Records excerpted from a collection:
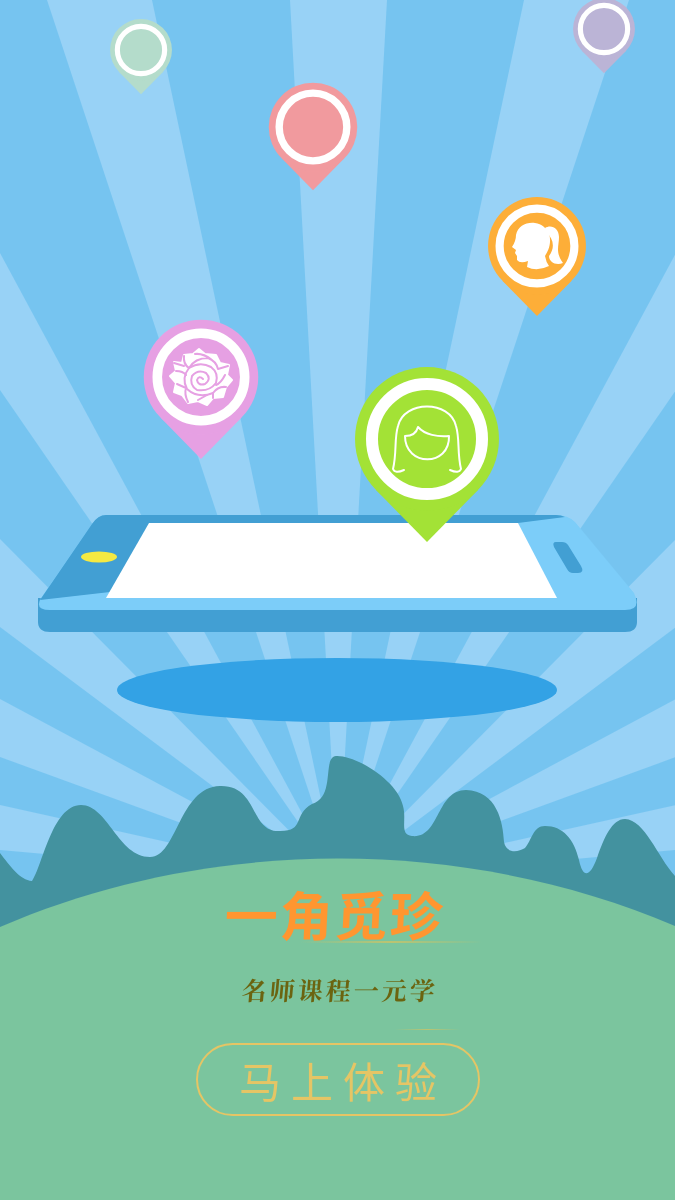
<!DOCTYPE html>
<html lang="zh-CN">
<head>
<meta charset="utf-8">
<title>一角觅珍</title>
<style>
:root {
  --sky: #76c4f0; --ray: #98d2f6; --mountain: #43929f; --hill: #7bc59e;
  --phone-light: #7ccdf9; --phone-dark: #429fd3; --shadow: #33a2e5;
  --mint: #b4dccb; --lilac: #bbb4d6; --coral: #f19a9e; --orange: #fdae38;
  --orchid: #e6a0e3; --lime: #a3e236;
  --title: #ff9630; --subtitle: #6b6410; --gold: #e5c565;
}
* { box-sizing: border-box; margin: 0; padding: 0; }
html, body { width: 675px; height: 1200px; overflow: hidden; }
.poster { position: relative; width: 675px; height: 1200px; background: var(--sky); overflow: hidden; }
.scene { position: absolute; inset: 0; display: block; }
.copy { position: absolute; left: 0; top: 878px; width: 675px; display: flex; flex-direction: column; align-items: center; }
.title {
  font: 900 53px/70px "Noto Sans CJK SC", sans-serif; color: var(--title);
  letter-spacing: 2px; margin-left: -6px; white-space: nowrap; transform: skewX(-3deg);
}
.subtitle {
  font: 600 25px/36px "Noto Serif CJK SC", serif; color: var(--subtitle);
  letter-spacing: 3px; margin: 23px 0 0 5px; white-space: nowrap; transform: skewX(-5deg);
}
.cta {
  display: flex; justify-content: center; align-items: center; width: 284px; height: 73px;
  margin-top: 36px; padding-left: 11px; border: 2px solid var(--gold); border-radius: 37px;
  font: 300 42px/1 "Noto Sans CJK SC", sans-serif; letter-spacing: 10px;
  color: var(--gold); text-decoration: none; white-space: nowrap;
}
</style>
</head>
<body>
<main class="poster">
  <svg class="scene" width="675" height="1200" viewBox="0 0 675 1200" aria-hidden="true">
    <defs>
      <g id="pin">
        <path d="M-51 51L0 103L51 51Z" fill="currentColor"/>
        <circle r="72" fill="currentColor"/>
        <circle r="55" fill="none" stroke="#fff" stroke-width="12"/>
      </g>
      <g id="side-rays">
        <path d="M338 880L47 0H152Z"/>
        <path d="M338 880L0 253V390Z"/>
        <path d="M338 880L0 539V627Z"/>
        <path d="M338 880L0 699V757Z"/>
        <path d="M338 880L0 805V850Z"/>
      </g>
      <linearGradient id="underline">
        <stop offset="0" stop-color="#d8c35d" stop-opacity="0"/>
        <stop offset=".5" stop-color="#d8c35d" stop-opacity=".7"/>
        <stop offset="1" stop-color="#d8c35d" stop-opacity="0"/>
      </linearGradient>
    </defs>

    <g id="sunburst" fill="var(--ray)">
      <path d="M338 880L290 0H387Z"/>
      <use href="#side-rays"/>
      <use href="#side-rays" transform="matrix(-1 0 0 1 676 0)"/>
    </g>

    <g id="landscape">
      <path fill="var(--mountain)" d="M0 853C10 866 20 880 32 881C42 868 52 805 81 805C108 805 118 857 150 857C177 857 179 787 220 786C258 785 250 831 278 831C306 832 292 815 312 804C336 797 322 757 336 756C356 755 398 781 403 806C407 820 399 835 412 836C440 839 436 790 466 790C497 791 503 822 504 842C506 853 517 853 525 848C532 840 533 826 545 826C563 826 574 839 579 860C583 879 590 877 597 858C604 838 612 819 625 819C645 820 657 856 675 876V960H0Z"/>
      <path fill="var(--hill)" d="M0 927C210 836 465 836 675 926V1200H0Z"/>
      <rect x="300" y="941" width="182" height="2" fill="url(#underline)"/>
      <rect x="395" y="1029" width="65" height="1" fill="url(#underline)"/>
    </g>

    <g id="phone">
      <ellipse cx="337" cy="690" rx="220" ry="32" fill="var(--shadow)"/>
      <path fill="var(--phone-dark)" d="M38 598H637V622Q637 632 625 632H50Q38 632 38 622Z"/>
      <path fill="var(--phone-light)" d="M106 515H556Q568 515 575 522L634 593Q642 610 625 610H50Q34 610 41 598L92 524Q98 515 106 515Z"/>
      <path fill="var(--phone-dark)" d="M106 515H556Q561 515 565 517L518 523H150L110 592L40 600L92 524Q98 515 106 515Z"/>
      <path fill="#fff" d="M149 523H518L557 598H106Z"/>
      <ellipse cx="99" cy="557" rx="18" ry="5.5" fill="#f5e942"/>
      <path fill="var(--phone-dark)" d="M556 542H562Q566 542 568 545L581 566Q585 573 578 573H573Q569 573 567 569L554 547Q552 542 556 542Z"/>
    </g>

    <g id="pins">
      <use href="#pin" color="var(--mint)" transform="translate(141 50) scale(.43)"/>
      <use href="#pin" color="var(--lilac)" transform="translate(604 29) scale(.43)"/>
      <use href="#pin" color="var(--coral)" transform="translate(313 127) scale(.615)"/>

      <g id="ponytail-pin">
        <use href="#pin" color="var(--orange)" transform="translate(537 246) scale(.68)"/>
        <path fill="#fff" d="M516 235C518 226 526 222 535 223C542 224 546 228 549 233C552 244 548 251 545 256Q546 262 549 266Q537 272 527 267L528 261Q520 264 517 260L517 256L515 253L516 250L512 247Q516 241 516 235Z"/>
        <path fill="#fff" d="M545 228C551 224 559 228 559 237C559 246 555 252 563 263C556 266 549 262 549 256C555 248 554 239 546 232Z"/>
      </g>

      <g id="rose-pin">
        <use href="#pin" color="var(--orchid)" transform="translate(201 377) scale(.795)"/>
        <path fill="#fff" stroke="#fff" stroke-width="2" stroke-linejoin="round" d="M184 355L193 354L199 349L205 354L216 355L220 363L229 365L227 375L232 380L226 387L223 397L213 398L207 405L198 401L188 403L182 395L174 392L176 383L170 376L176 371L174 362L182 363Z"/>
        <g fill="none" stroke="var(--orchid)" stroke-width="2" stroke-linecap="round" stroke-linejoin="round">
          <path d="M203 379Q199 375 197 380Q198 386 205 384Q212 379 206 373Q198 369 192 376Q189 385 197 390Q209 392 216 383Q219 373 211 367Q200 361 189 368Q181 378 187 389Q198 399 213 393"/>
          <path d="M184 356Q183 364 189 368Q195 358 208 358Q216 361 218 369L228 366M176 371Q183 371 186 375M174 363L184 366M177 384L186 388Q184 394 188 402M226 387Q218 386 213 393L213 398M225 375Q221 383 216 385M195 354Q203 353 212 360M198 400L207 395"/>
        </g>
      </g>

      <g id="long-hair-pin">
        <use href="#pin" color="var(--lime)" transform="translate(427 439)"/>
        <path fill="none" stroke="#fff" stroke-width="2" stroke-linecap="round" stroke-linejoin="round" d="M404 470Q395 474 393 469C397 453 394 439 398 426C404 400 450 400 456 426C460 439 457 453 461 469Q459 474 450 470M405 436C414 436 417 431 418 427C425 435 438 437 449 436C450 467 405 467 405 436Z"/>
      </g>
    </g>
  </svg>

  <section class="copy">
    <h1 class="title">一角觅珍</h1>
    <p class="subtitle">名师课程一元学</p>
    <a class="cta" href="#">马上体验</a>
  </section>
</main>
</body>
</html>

▶ _AIM OF THE TASK_:
Copy out each line of the records where the word "href" appears.

▶ _REPLY_:
      <use href="#side-rays"/>
      <use href="#side-rays" transform="matrix(-1 0 0 1 676 0)"/>
      <use href="#pin" color="var(--mint)" transform="translate(141 50) scale(.43)"/>
      <use href="#pin" color="var(--lilac)" transform="translate(604 29) scale(.43)"/>
      <use href="#pin" color="var(--coral)" transform="translate(313 127) scale(.615)"/>
        <use href="#pin" color="var(--orange)" transform="translate(537 246) scale(.68)"/>
        <use href="#pin" color="var(--orchid)" transform="translate(201 377) scale(.795)"/>
        <use href="#pin" color="var(--lime)" transform="translate(427 439)"/>
    <a class="cta" href="#">马上体验</a>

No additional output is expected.